This week we're reading about prototyping, signaling "clickability," clever uses of microcopy, and getting feedback on design. What are you reading?
“Fidelity is the degree of exactness to which a model reproduces the real thing.” This post by Ken Soliva explores four different types of fidelity—contextual, content, behavioral, and visual—and discusses ways to use each to best effect when deciding how to present a prototype of a design or product.
Speaking of prototyping, this post by Patrick Marsceill suggests some ways to use Keynote when prototyping mobile navigation systems.

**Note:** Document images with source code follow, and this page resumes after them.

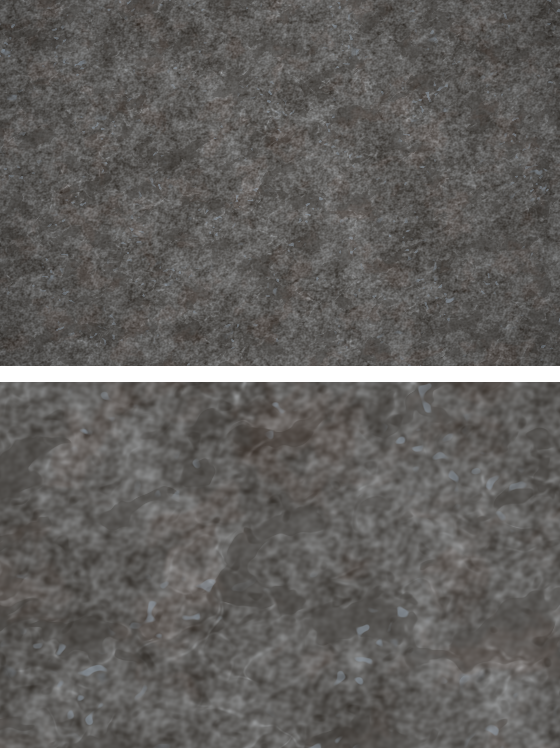
Top, the full canvas; bottom, a detail of the centre.
A Shadertoy shader for this texture:

```glsl
// Polished grey-brown marble: domain-warped gradient noise forms cloudy
// mineral, smoother dark clasts, crisp grain, thin pale veins and small
// bluish crystals, under soft light that falls off towards the corners.

const vec3 DARK_STONE  = vec3(0.258, 0.247, 0.234);
const vec3 LIGHT_STONE = vec3(0.448, 0.448, 0.446);
const vec3 RUST_TINT   = vec3(0.012, -0.003, -0.009);
const vec3 CRYSTAL     = vec3(0.54, 0.59, 0.64);

// Random unit vector for a lattice cell
vec2 cellGradient(vec2 cell) {
    vec3 h = fract(cell.xyx * vec3(0.1031, 0.1030, 0.0973));
    h += dot(h, h.yzx + 33.33);
    float angle = 6.2832 * fract((h.x + h.y) * h.z);
    return vec2(cos(angle), sin(angle));
}

float gradientNoise(vec2 p) {
    vec2 cell = floor(p), f = fract(p);
    vec2 u = f * f * f * (f * (f * 6.0 - 15.0) + 10.0);
    vec2 e = vec2(0.0, 1.0);
    float a = dot(cellGradient(cell), f);
    float b = dot(cellGradient(cell + e.yx), f - e.yx);
    float c = dot(cellGradient(cell + e.xy), f - e.xy);
    float d = dot(cellGradient(cell + e.yy), f - e.yy);
    return mix(mix(a, b, u.x), mix(c, d, u.x), u.y);
}

mat2 rotation(float angle) {
    float c = cos(angle), s = sin(angle);
    return mat2(c, s, -s, c);
}

float fbm(vec2 p, int octaves, float gain) {
    float sum = 0.0, amplitude = 0.5;
    for (int i = 0; i < octaves; i++) {
        sum += amplitude * gradientNoise(p);
        p = rotation(0.6) * p * 2.03 + 17.3;
        amplitude *= gain;
    }
    return sum;
}

vec2 warp(vec2 p, float scale, float amount) {
    vec2 q = p * scale;
    return p + amount * vec2(fbm(q + 41.7, 3, 0.6), fbm(q + 83.1, 3, 0.6));
}

// Thin line along the zero crossings of noise
float vein(vec2 p, float width) {
    return 1.0 - smoothstep(0.0, width, abs(gradientNoise(p)));
}

// Small blobs where noise peaks
float flecks(vec2 p, float threshold) {
    return smoothstep(threshold, threshold + 0.16, gradientNoise(p));
}

void mainImage(out vec4 fragColor, in vec2 fragCoord) {
    vec2 p = fragCoord / iResolution.y;
    vec2 centre = 0.5 * iResolution.xy / iResolution.y;

    // Stone coordinates, slightly stretched along a rising diagonal
    vec2 stone = rotation(-0.35) * (p + 5.0) * vec2(0.93, 1.07);
    vec2 bent = warp(stone, 16.0, 0.038);

    // Clouds, mottling and grain
    float cloud  = fbm(bent * 6.0, 3, 0.6);
    float mottle = fbm(bent * 22.0 + 9.0, 3, 0.7);
    float grain  = fbm(stone * 82.0 + 31.0, 2, 0.9);

    // Dark clasts have crisp edges and a smoother surface
    float clastField = fbm(bent * vec2(11.0, 16.0) + 57.0, 4, 0.55);
    float clast = smoothstep(0.09, 0.14, clastField);
    float rough = 1.0 - 0.5 * clast;

    float tone = 0.357 + 0.125 * cloud - 0.045 * clast;
    tone += rough * (0.19 * mottle + 0.22 * grain);

    // Broken pale veins around and between the clasts
    float veinMask = smoothstep(-0.02, 0.22, fbm(stone * 9.0 + 23.0, 3, 0.6));
    float veins = vein(bent * 17.0 + 3.0, 0.07) * veinMask;
    veins += 0.7 * vein(bent * 33.0 + 67.0, 0.11) * (1.0 - clast) * veinMask;
    tone += 0.07 * veins * (0.8 + 1.5 * grain);

    // Dark pits
    tone -= 0.05 * flecks(stone * 60.0 + 19.0, 0.32);

    // Warm dark stone to neutral light stone, with faint rusty areas
    vec3 color = mix(DARK_STONE, LIGHT_STONE, (tone - 0.25) / 0.197);
    float rust = smoothstep(0.0, 0.30, fbm(bent * 9.0 + 71.0, 4, 0.7));
    color += RUST_TINT * rust;

    // Clustered bluish crystals, a few large and many tiny
    float crystalMask = smoothstep(0.04, 0.24, fbm(stone * 9.0 + 13.0, 3, 0.6));
    float crystal = 0.6 * flecks(bent * 30.0 + 7.0, 0.36);
    crystal += 0.55 * flecks(stone * 75.0 + 47.0, 0.26);
    color = mix(color, CRYSTAL, min(crystal, 0.8) * crystalMask);

    // Light falloff
    vec2 offset = p - centre - vec2(0.0, 0.04);
    color *= 1.06 - 0.23 * dot(offset, offset);

    fragColor = vec4(clamp(color, 0.0, 1.0), 1.0);
}
```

At this point in the web’s evolution, most people recognize a text link and understand the result of clicking on one. As the web becomes more visual, however, designers increasingly need to provide users with easily identifiable cues to better signify links. This post by Hoa Loranger describes techniques for creating text links, images, and buttons that may help eliminate confusion on the part of the user.
“Microcopy," writes author Carly Stec, "refers to the small bits of text that work to color the rest of the content on the page.” Rather than using dry, jargon-filled copy to instruct or inform users, this post presents some examples of how developing a specific content voice can drive more effective interactions at a micro-level.
Feedback is an important aspect of any project and building project plans to accommodate it helps move development forward. Here, Thomas Peham presents a brief guide to help designers and project managers avoid pitfalls when collecting design feedback.